We are beyond ready to get back to work and see everyone that we’ve missed so much! We are phasing in routine eye care now.
We have begun scheduling routine eye examinations for glasses and contact lenses and general eye health evaluations.
Our doors will be locked to control the number of patients in the building. For pickups and deliveries please honk twice at the backdoor and someone will be right with you. Patient’s arriving for medical visits, please park and call the office at 575-388-2020.
The safety of our patients, staff, and community is our #1 priority. Please bring a mask or face covering and your own pen for paperwork. Thank you for your understanding during this challenging time.
For more information regarding our protocols please click here

We're on N Hudson St in Silver City, New Mexico
Home » Your Eye Health » Eye Diseases » Cataracts » Causes of Cataracts

Causes of Cataracts

Cataracts are part of the natural aging process of the eye and therefore, if you live to an old age, you will likely eventually develop one. While most cases of cataracts develop as part of this process, there are instances of congenital cataracts which are present at birth. Further, secondary or traumatic cataracts can occur at any age as a result of an eye injury, surgery or disease.While the risk of developing a cataract does increase as you age, it is not the only risk factor. Research shows that there are environmental, health and behavioral risk factors that can also play a role in cataract development. Many of these risk factors are avoidable and preventable. These risk factors include:

  • Smoking and excessive alcohol consumption
  • Prolonged exposure to ultraviolet (UV) radiation from the sun or other sources
  • Obesity
  • Diabetes
  • Hypertension
  • Certain medications such as steroids or statin medications
  • History of eye injury or eye surgery
  • Family history

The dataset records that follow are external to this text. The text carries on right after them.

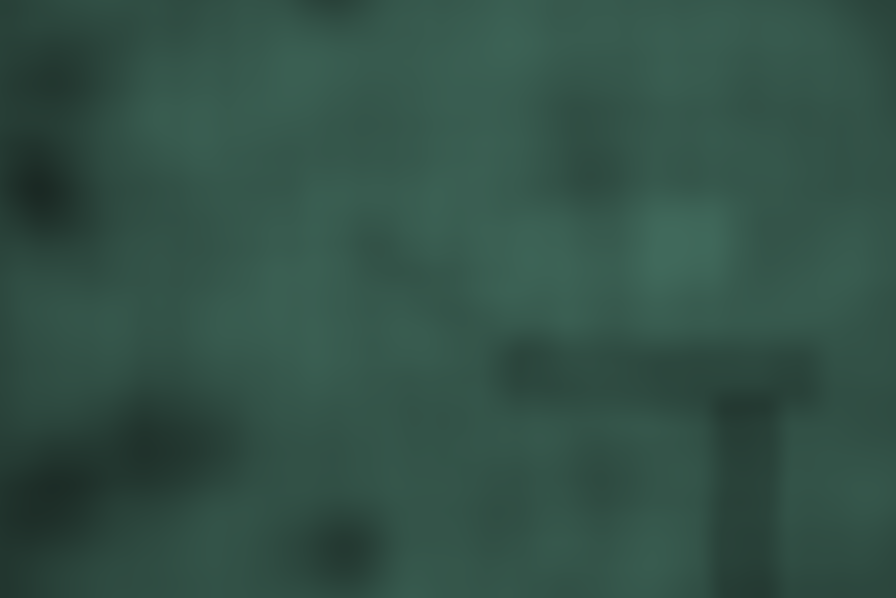
This texture is drawn by a Shadertoy shader. Its source:

```glsl
vec2 hash2(vec2 p) {
    p = vec2(dot(p, vec2(127.1, 311.7)), dot(p, vec2(269.5, 183.3)));
    return fract(sin(p) * 43758.547);
}

float cornerSlope(vec2 cell, vec2 f, vec2 corner) {
    return dot(hash2(cell + corner) * 2.0 - 1.0, f - corner);
}

float gradientNoise(vec2 p) {
    vec2 cell = floor(p), f = fract(p);
    vec2 u = f * f * f * (f * (f * 6.0 - 15.0) + 10.0);
    return mix(
        mix(cornerSlope(cell, f, vec2(0, 0)), cornerSlope(cell, f, vec2(1, 0)), u.x),
        mix(cornerSlope(cell, f, vec2(0, 1)), cornerSlope(cell, f, vec2(1, 1)), u.x), u.y);
}

// Upright rectangle with blurred sides, 1 inside and 0 outside
float softBox(vec2 p, vec2 center, vec2 halfSize, float blur) {
    vec2 side = smoothstep(-blur, blur, halfSize - abs(p - center));
    return side.x * side.y;
}

float softSpot(vec2 p, vec2 center, float radius) {
    vec2 d = (p - center) / radius;
    return exp(-dot(d, d));
}

float softStroke(vec2 p, vec2 a, vec2 b, float radius) {
    vec2 along = b - a;
    float t = clamp(dot(p - a, along) / dot(along, along), 0.0, 1.0);
    return softSpot(p, a + along * t, radius);
}

void mainImage(out vec4 fragColor, in vec2 fragCoord) {
    vec2 p = fragCoord / iResolution.y;
    p.x += 0.5 * (1.5 - iResolution.x / iResolution.y);

    // Broad glow, fading towards the borders
    vec2 fromGlow = p - vec2(0.82, 0.6);
    float light = 0.81 - 0.42 * dot(fromGlow, fromGlow);

    // Cloudy blotches at two scales
    light += 0.28 * gradientNoise(p * 3.2 + 4.7);
    light += 0.17 * gradientNoise(p * 6.5 + 19.3);

    vec2 q = p + 0.03 * vec2(gradientNoise(p * 5.0 + 31.0), gradientNoise(p * 5.0 + 57.0));

    // Deep shadows, mostly on the left
    vec3 shadows[6] = vec3[6](
        vec3(0.27, 0.24, 0.11), vec3(0.11, 0.17, 0.10), vec3(0.08, 0.85, 0.11),
        vec3(0.07, 0.68, 0.08), vec3(0.57, 0.08, 0.08), vec3(0.55, 1.02, 0.08));
    for (int i = 0; i < 6; i++) {
        light -= 0.42 * softSpot(q, shadows[i].xy, shadows[i].z);
    }

    // Dim bars and the pale panes between them
    light -= 0.20 * softBox(q, vec2(1.10, 0.375), vec2(0.27, 0.055), 0.035);
    light -= 0.22 * softBox(q, vec2(1.25, 0.16), vec2(0.055, 0.18), 0.025);
    light -= 0.10 * softBox(q, vec2(1.02, 0.58), vec2(0.05, 0.16), 0.04);
    light -= 0.20 * softStroke(q, vec2(0.65, 0.58), vec2(0.85, 0.42), 0.07);
    light += 0.12 * softBox(q, vec2(1.15, 0.55), vec2(0.08, 0.12), 0.05);
    light += 0.14 * softBox(q, vec2(0.92, 0.18), vec2(0.05, 0.12), 0.05);

    // Scattered faint panels
    for (int i = 0; i < 14; i++) {
        vec2 center = hash2(vec2(i, 3)) * vec2(1.5, 1.0);
        vec2 halfSize = 0.05 + 0.14 * hash2(vec2(i, 11));
        vec2 look = hash2(vec2(i, 23));
        light += (look.x - 0.5) * 0.12 * softBox(p, center, halfSize, 0.02 + 0.03 * look.y);
    }

    // Barely visible upright and level streaks
    light += 0.025 * gradientNoise(p * vec2(24.0, 3.0));
    light += 0.025 * gradientNoise(p * vec2(3.0, 24.0) + 8.0);

    vec3 deepGreen = vec3(0.10, 0.155, 0.135);
    vec3 paleGreen = vec3(0.25, 0.41, 0.355);
    fragColor = vec4(mix(deepGreen, paleGreen, clamp(light, 0.0, 1.0)), 1.0);
}
```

Since they are largely a part of the the natural aging process of the eye, cataracts can’t necessarily be avoided, however knowing if you have additional risk factors can help you to take preventative steps to delay the onset of the condition.